▶ **Pictures paired with source code**:
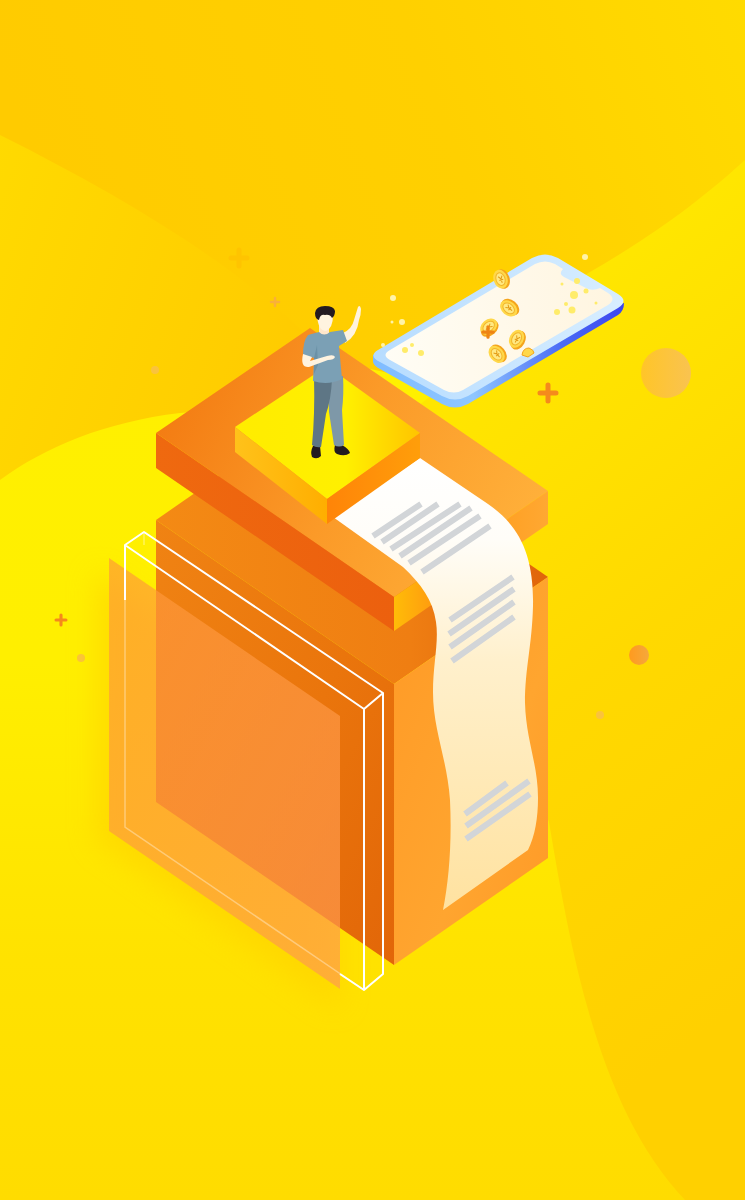
<!DOCTYPE html>
<html lang="en">
<head>
<meta charset="utf-8">
<title>Isometric payment illustration</title>
<style>
:root{--sun:#ffe100;--amber:#ffcd00;--orange:#ff9d2a;--deep:#ec640e;--glass:#ff9a50;--bar:#d2d5d8;--skin:#fff3df;--shirt:#7ba0b5;--shirt-dark:#6b91a7;--trouser:#7e98a8;--trouser-dark:#5e7685;--ink:#231a20;--coin:#ffd84a;--coin-edge:#f5a51c}
html,body{margin:0;height:100%;overflow:hidden;background:var(--sun)}
.poster{display:block;width:745px;height:1200px}
.frame{fill:none;stroke:#fff;stroke-width:2;stroke-linejoin:round}
.frame-faint{fill:none;stroke:#fff;stroke-width:1.5;opacity:.35}
.bars{fill:none;stroke:var(--bar);stroke-width:6}
.sparks{fill:#ffec6a}
</style>
</head>
<body>
<svg class="poster" viewBox="0 0 745 1200" role="img" aria-label="A man stands on an orange box that prints a long receipt, beside a phone with coins">
<defs>
<linearGradient id="ground" x1="0" y1="0" x2="0" y2="1"><stop offset=".3" stop-color="#fff000"/><stop offset=".55" stop-color="#ffef00"/><stop offset=".8" stop-color="#ffe200"/><stop offset="1" stop-color="#ffdc00"/></linearGradient>
<linearGradient id="sky" x1="0" y1=".2" x2="1" y2="0"><stop offset="0" stop-color="#ffcb00"/><stop offset=".55" stop-color="#ffd000"/><stop offset="1" stop-color="#ffdb00"/></linearGradient>
<linearGradient id="left-wave" x1="0" y1="0" x2="1" y2=".35"><stop offset="0" stop-color="#ffda00"/><stop offset="1" stop-color="#ffcb00"/></linearGradient>
<linearGradient id="right-wave" x1="0" y1="0" x2=".25" y2="1"><stop offset="0" stop-color="#fff000"/><stop offset=".3" stop-color="#ffe400"/><stop offset=".6" stop-color="#ffd900"/><stop offset="1" stop-color="#ffd000"/></linearGradient>
<linearGradient id="slab-top" x1="0" y1=".3" x2="1" y2=".6"><stop offset="0" stop-color="#f37b12"/><stop offset=".5" stop-color="#fb9a28"/><stop offset="1" stop-color="#ffb03a"/></linearGradient>
<linearGradient id="slab-left"><stop offset="0" stop-color="#ef690f"/><stop offset="1" stop-color="#ec600e"/></linearGradient>
<linearGradient id="slab-right"><stop offset="0" stop-color="#ffbc08"/><stop offset=".3" stop-color="#ff9610"/><stop offset="1" stop-color="#ffa832"/></linearGradient>
<linearGradient id="box-top"><stop offset="0" stop-color="#f48a14"/><stop offset=".65" stop-color="#ef7e12"/><stop offset="1" stop-color="#e0640a"/></linearGradient>
<linearGradient id="box-left" x1="0" y1="0" x2="1" y2="1"><stop offset="0" stop-color="#f08313"/><stop offset=".55" stop-color="#ea750c"/><stop offset="1" stop-color="#e26608"/></linearGradient>
<linearGradient id="box-right" x1="0" y1="0" x2="1" y2="1"><stop offset="0" stop-color="#ff9a26"/><stop offset=".6" stop-color="#ffa52f"/><stop offset="1" stop-color="#ff9826"/></linearGradient>
<linearGradient id="pad-top" x1="0" y1="0" x2="1" y2="0"><stop offset="0" stop-color="#ffec00"/><stop offset=".6" stop-color="#fff000"/><stop offset="1" stop-color="#ffc400"/></linearGradient>
<linearGradient id="pad-left"><stop offset="0" stop-color="#ffc21a"/><stop offset="1" stop-color="#ffae00"/></linearGradient>
<linearGradient id="pad-right"><stop offset="0" stop-color="#ff8408"/><stop offset="1" stop-color="#ff9e0a"/></linearGradient>
<linearGradient id="paper" x1="0" y1="0" x2="0" y2="1"><stop offset="0" stop-color="#fff"/><stop offset=".18" stop-color="#fffdf8"/><stop offset=".45" stop-color="#fff0cc"/><stop offset="1" stop-color="#ffe2a0"/></linearGradient>
<linearGradient id="glass-fill" x1="0" y1="0" x2="1" y2="1"><stop offset="0" stop-color="#ff9838" stop-opacity=".66"/><stop offset="1" stop-color="#ff9a50" stop-opacity=".68"/></linearGradient>
<linearGradient id="phone-side"><stop offset="0" stop-color="#7fbcff"/><stop offset=".4" stop-color="#8fc6ff"/><stop offset=".75" stop-color="#4b6cf6"/><stop offset="1" stop-color="#3b45ee"/></linearGradient>
<linearGradient id="phone-rim"><stop offset="0" stop-color="#b6dcff"/><stop offset="1" stop-color="#d8eeff"/></linearGradient>
<linearGradient id="phone-screen"><stop offset="0" stop-color="#fffdf5"/><stop offset="1" stop-color="#fff5e0"/></linearGradient>
<linearGradient id="dot" x1="0" y1="0" x2="1" y2="0"><stop offset="0" stop-color="#ff9a1e"/><stop offset="1" stop-color="#f5a83c"/></linearGradient>
<linearGradient id="moon"><stop offset="0" stop-color="#ffc528"/><stop offset="1" stop-color="#f9c350"/></linearGradient>
<filter id="soft" x="-20%" y="-20%" width="140%" height="140%"><feGaussianBlur stdDeviation="14"/></filter>
<path id="plus" d="M-8 0H8M0-8V8" fill="none" stroke-linecap="round" stroke-width="5"/>
<g id="coin"><ellipse cx="1.5" cy=".5" rx="7" ry="10" fill="var(--coin-edge)"/><ellipse cx="-.5" rx="7" ry="9.5" fill="var(--coin)"/><ellipse cx="-.5" rx="4.5" ry="6.5" fill="#ffe983" stroke="#f2b52b"/><path d="M-2-3L0 0L2-3M0 0V4M-2 1H2" fill="none" stroke="#e39a14"/></g>
</defs>

<g id="backdrop">
<rect width="745" height="1200" fill="url(#ground)"/>
<path d="M745 150V1200H685C600 1110 572 960 549 822L400 420Z" fill="url(#right-wave)"/>
<path d="M0 120L340 300V400L180 413C105 422 45 447 0 480Z" fill="url(#left-wave)"/>
<path d="M0 0H745V160C690 210 640 243 590 272L420 380L330 360C260 280 140 205 0 135Z" fill="url(#sky)"/>
</g>

<g id="floating-marks">
<use href="#plus" x="239" y="258" stroke="#ffc400"/>
<use href="#plus" transform="translate(275 302) scale(.5)" stroke="#f9b03a"/>
<use href="#plus" transform="translate(548 393)" stroke="#f58a1c"/>
<use href="#plus" transform="translate(61 620) scale(.62)" stroke="#f5891c"/>
<circle cx="666" cy="373" r="25" fill="url(#moon)"/>
<circle cx="639" cy="655" r="10" fill="url(#dot)"/>
<g fill="#fac33c"><circle cx="155" cy="370" r="4"/><circle cx="81" cy="658" r="4"/><circle cx="600" cy="715" r="4"/></g>
</g>

<path id="panel-shadow" d="M96 570L340 740V1010L96 840Z" fill="#ffcf00" opacity=".55" filter="url(#soft)"/>

<g id="box">
<path d="M156 520L310 413L548 577L394 684Z" fill="url(#box-top)"/>
<path d="M156 520L394 684V965L156 802Z" fill="url(#box-left)"/>
<path d="M394 684L548 577V858L394 965Z" fill="url(#box-right)"/>
</g>

<g id="slab">
<path d="M156 433L310 328L548 491L394 597Z" fill="url(#slab-top)"/>
<path d="M156 433L394 597V631L156 468Z" fill="url(#slab-left)"/>
<path d="M394 597L548 491V524L394 631Z" fill="url(#slab-right)"/>
</g>

<g id="receipt">
<path d="M333 517L420 458L488 504C520 526 534 556 533 606C532 646 525 668 525 703C526 740 538 764 538 798C538 818 535 836 528 850L443 910C449 880 452 842 450 800C447 758 433 730 433 692C433 664 439 642 436 622C433 600 421 584 403 567Z" fill="url(#paper)"/>
<path class="bars" d="M373 536L421 504M382 542L438 504M391 549L460 504M400 556L471 508M409 563L480 516M422 572L490 526"/>
<path class="bars" d="M450 620L513 577M449 634L514 589M450 647L514 602M452 661L514 617"/>
<path class="bars" d="M465 814L507 783M466 826L529 781M466 839L530 794"/>
</g>

<g id="pad">
<path d="M235 427L327 366L420 433L327 499Z" fill="url(#pad-top)"/>
<path d="M235 427L327 499V524L235 452Z" fill="url(#pad-left)"/>
<path d="M327 499L420 433V458L327 524Z" fill="url(#pad-right)"/>
</g>

<g id="glass-panel">
<path d="M109 558L340 716V989L109 831Z" fill="url(#glass-fill)"/>
<path class="frame-faint" d="M125 545V827L364 990M144 532V545"/>
<path class="frame" d="M125 600V545L364 709V990L340 974M125 545L144 532L383 693L364 709M383 693V974L364 990"/>
</g>

<g id="phone">
<path d="M373 355V362Q374 366 380 369L442 404Q455 411 468 404L618 315Q624 311 624 303Z" fill="url(#phone-side)"/>
<path d="M378 350L532 258Q545 251 558 258L618 294Q629 301 618 308L468 396Q455 403 442 396L380 362Q368 356 378 350Z" fill="url(#phone-rim)"/>
<path d="M390 350L535 264Q545 259 555 264L563 269Q558 274 564 277L588 289Q594 291 600 288L608 293Q617 299 608 305L463 390Q454 395 444 390L390 360Q381 355 390 350Z" fill="url(#phone-screen)"/>
<g class="sparks"><circle cx="405" cy="350" r="3"/><circle cx="412" cy="345" r="2"/><circle cx="421" cy="353" r="3"/><circle cx="557" cy="312" r="3"/><circle cx="572" cy="310" r="3.5"/><circle cx="574" cy="295" r="4"/><circle cx="577" cy="281" r="3"/><circle cx="586" cy="291" r="2.5"/><circle cx="562" cy="284" r="1.5"/><circle cx="596" cy="303" r="1.5"/><circle cx="566" cy="304" r="2"/></g>
<g fill="#fff3a8"><circle cx="393" cy="298" r="3"/><circle cx="402" cy="322" r="3"/><circle cx="392" cy="322" r="1.5"/><circle cx="383" cy="345" r="2"/><circle cx="585" cy="257" r="3"/></g>
<use href="#coin" transform="translate(501 279) rotate(-18)"/>
<use href="#coin" transform="translate(509 308) rotate(-50)"/>
<use href="#coin" transform="translate(489 327) rotate(50)"/>
<use href="#plus" transform="translate(488 332) scale(.65)" stroke="#ee8414"/>
<use href="#coin" transform="translate(517 339) rotate(28)"/>
<use href="#coin" transform="translate(497 354) rotate(-40)"/>
<path d="M522 355Q523 348 529 348Q534 350 534 353L528 357Z" fill="var(--coin)" stroke="var(--coin-edge)"/>
</g>

<g id="man">
<path d="M313 446Q310 452 312 457Q317 460 321 456L320 446ZM335 445Q333 452 337 454Q345 457 350 453Q349 449 342 445Z" fill="var(--ink)"/>
<path d="M328 378L343 376Q344 394 342 410L344 445Q339 448 334 445L329 412Z" fill="var(--trouser)"/>
<path d="M314 377L332 379Q331 400 326 414L321 447Q316 448 312 445Q315 415 314 377Z" fill="var(--trouser-dark)"/>
<path d="M343 333Q352 329 354 320L358 307Q360 304 361 309Q361 315 359 320Q357 336 345 343Z" fill="var(--skin)"/>
<path d="M319 324H329V334Q324 339 319 334Z" fill="#ffe7cb"/>
<path d="M308 335L319 332Q324 337 330 332L343 330L347 341L339 346L342 379Q328 386 313 381L314 358L303 355Q303 341 308 335Z" fill="var(--shirt)"/>
<path d="M314 358L317 345L318 365L314 374Z" fill="var(--shirt-dark)"/>
<path d="M303 354L312 357L310 361L327 356Q334 354 335 357Q334 360 328 360L309 367Q300 368 303 354Z" fill="var(--skin)"/>
<path d="M317 315Q325 311 333 315Q333 328 326 331Q318 331 317 315Z" fill="var(--skin)"/>
<path d="M315 313Q316 306 325 306Q334 306 335 311Q335 316 332 318Q330 314 325 315Q320 314 319 320Q315 319 315 313Z" fill="var(--ink)"/>
</g>
</svg>
</body>
</html>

▶ **WHAT IS NEEDED**: Find the lines above holding the word "skin" and show them.

▶ **ANSWER FOR THIS EXERCISE**:
:root{--sun:#ffe100;--amber:#ffcd00;--orange:#ff9d2a;--deep:#ec640e;--glass:#ff9a50;--bar:#d2d5d8;--skin:#fff3df;--shirt:#7ba0b5;--shirt-dark:#6b91a7;--trouser:#7e98a8;--trouser-dark:#5e7685;--ink:#231a20;--coin:#ffd84a;--coin-edge:#f5a51c}
<path d="M343 333Q352 329 354 320L358 307Q360 304 361 309Q361 315 359 320Q357 336 345 343Z" fill="var(--skin)"/>
<path d="M303 354L312 357L310 361L327 356Q334 354 335 357Q334 360 328 360L309 367Q300 368 303 354Z" fill="var(--skin)"/>
<path d="M317 315Q325 311 333 315Q333 328 326 331Q318 331 317 315Z" fill="var(--skin)"/>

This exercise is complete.